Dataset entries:

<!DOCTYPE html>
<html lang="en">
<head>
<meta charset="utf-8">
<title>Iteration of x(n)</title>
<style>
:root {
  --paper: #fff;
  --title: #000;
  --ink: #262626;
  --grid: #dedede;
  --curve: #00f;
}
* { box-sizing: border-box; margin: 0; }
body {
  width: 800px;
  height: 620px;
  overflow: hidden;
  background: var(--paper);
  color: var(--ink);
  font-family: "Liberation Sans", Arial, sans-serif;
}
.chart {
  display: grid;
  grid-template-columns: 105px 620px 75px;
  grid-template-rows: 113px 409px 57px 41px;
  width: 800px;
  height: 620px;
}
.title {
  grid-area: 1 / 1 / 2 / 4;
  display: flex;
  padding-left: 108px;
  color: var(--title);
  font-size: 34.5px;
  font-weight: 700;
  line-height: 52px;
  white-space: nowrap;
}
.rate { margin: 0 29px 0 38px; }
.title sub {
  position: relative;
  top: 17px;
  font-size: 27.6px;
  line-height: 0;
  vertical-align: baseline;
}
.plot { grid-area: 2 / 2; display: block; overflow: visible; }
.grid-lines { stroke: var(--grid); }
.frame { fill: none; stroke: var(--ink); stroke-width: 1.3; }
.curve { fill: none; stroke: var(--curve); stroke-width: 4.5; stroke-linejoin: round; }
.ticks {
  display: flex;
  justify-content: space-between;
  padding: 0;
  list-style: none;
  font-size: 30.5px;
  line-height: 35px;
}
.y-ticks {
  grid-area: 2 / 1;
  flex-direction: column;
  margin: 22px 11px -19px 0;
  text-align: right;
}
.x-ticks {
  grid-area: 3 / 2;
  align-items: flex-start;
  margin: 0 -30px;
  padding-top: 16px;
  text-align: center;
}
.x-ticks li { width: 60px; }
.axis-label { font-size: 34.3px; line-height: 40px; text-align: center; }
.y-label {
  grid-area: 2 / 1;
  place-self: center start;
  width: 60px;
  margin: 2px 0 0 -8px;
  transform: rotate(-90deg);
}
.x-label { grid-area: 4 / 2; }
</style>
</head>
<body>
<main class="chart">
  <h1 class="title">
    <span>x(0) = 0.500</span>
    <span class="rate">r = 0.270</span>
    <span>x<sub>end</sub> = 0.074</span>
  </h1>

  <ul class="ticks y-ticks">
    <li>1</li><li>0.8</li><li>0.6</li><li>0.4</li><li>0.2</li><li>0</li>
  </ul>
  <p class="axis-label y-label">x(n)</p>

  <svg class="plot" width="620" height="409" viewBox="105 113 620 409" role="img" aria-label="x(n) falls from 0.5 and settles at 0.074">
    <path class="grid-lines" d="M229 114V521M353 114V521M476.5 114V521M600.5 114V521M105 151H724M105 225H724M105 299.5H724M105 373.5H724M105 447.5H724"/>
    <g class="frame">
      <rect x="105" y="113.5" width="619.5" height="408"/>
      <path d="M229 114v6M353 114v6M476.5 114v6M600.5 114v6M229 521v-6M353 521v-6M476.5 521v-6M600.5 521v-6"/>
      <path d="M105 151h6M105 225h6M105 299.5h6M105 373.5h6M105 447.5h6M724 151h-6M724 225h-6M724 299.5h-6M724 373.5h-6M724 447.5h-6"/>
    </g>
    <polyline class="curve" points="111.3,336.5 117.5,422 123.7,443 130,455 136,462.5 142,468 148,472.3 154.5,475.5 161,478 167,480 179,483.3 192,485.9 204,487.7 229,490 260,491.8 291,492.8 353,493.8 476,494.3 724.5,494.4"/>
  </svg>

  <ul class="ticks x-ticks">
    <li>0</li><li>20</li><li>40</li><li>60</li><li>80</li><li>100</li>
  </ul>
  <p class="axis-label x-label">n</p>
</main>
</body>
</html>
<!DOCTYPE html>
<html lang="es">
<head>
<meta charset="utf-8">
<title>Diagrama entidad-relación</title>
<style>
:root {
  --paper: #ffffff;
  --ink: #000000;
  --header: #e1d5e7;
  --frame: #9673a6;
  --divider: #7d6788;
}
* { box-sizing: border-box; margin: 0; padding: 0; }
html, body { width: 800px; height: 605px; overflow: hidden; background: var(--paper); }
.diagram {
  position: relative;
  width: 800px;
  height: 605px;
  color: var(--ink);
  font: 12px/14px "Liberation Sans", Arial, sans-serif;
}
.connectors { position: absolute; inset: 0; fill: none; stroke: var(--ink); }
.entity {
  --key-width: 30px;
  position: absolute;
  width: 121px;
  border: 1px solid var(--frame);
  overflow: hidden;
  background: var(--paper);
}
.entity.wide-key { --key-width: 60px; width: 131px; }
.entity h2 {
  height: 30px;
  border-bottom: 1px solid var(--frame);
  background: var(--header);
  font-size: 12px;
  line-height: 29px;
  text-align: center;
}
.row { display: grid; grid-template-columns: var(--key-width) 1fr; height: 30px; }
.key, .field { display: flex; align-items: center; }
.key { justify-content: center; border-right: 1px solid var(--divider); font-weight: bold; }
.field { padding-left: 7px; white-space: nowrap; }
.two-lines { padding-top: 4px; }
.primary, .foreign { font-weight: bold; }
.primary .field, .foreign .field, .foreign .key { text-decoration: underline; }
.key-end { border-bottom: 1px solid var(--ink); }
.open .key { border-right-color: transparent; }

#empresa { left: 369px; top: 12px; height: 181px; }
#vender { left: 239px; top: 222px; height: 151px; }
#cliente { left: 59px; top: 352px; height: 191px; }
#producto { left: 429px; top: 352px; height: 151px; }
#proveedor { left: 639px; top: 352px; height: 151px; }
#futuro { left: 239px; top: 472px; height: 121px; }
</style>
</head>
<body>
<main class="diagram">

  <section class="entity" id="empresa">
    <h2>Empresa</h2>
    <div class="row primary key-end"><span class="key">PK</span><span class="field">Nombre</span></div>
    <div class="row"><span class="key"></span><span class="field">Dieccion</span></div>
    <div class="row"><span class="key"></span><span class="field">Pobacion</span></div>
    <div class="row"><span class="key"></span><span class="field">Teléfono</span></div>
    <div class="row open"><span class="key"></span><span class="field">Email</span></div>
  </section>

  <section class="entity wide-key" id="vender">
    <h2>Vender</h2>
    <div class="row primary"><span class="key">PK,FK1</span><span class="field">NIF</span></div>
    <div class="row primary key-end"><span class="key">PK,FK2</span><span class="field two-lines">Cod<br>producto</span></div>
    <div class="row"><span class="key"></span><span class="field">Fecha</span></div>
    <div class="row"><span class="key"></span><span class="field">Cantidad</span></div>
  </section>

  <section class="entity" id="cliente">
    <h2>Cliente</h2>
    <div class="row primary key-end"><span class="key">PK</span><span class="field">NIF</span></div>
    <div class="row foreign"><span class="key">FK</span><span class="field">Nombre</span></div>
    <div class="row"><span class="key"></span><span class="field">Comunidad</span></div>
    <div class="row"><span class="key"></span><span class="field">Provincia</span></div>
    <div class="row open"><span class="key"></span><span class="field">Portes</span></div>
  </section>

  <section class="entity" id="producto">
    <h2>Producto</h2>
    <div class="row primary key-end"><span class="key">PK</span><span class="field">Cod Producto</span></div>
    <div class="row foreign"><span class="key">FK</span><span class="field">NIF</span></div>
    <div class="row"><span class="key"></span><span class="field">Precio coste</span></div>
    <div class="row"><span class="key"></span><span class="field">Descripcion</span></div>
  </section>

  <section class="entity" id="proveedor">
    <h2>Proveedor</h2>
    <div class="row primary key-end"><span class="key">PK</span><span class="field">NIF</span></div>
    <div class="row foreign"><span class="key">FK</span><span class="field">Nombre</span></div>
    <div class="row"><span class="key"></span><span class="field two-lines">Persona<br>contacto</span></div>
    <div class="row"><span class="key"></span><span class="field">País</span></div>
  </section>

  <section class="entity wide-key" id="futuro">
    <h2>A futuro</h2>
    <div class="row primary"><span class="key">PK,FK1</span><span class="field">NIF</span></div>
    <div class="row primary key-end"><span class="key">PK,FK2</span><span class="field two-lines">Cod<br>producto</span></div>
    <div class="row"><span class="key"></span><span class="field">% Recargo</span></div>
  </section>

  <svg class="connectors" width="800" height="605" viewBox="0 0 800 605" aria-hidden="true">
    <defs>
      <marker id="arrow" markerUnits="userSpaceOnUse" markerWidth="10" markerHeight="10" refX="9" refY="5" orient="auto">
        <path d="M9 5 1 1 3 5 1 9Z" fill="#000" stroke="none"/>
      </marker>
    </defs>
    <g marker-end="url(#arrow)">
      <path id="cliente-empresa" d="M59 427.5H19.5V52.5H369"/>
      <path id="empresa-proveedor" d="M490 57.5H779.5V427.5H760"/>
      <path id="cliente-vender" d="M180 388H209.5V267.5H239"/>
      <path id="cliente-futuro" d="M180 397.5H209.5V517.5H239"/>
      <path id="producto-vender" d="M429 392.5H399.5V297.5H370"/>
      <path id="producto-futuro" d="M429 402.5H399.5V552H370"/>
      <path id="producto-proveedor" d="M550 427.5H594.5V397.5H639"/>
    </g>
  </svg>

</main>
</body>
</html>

PROBLEM REQUIREMENTS:
Return, from the data, each line that has the word "lines" in it.

EXERCISE ANSWER:
.grid-lines { stroke: var(--grid); }
    <path class="grid-lines" d="M229 114V521M353 114V521M476.5 114V521M600.5 114V521M105 151H724M105 225H724M105 299.5H724M105 373.5H724M105 447.5H724"/>
.two-lines { padding-top: 4px; }
    <div class="row primary key-end"><span class="key">PK,FK2</span><span class="field two-lines">Cod<br>producto</span></div>
    <div class="row"><span class="key"></span><span class="field two-lines">Persona<br>contacto</span></div>
    <div class="row primary key-end"><span class="key">PK,FK2</span><span class="field two-lines">Cod<br>producto</span></div>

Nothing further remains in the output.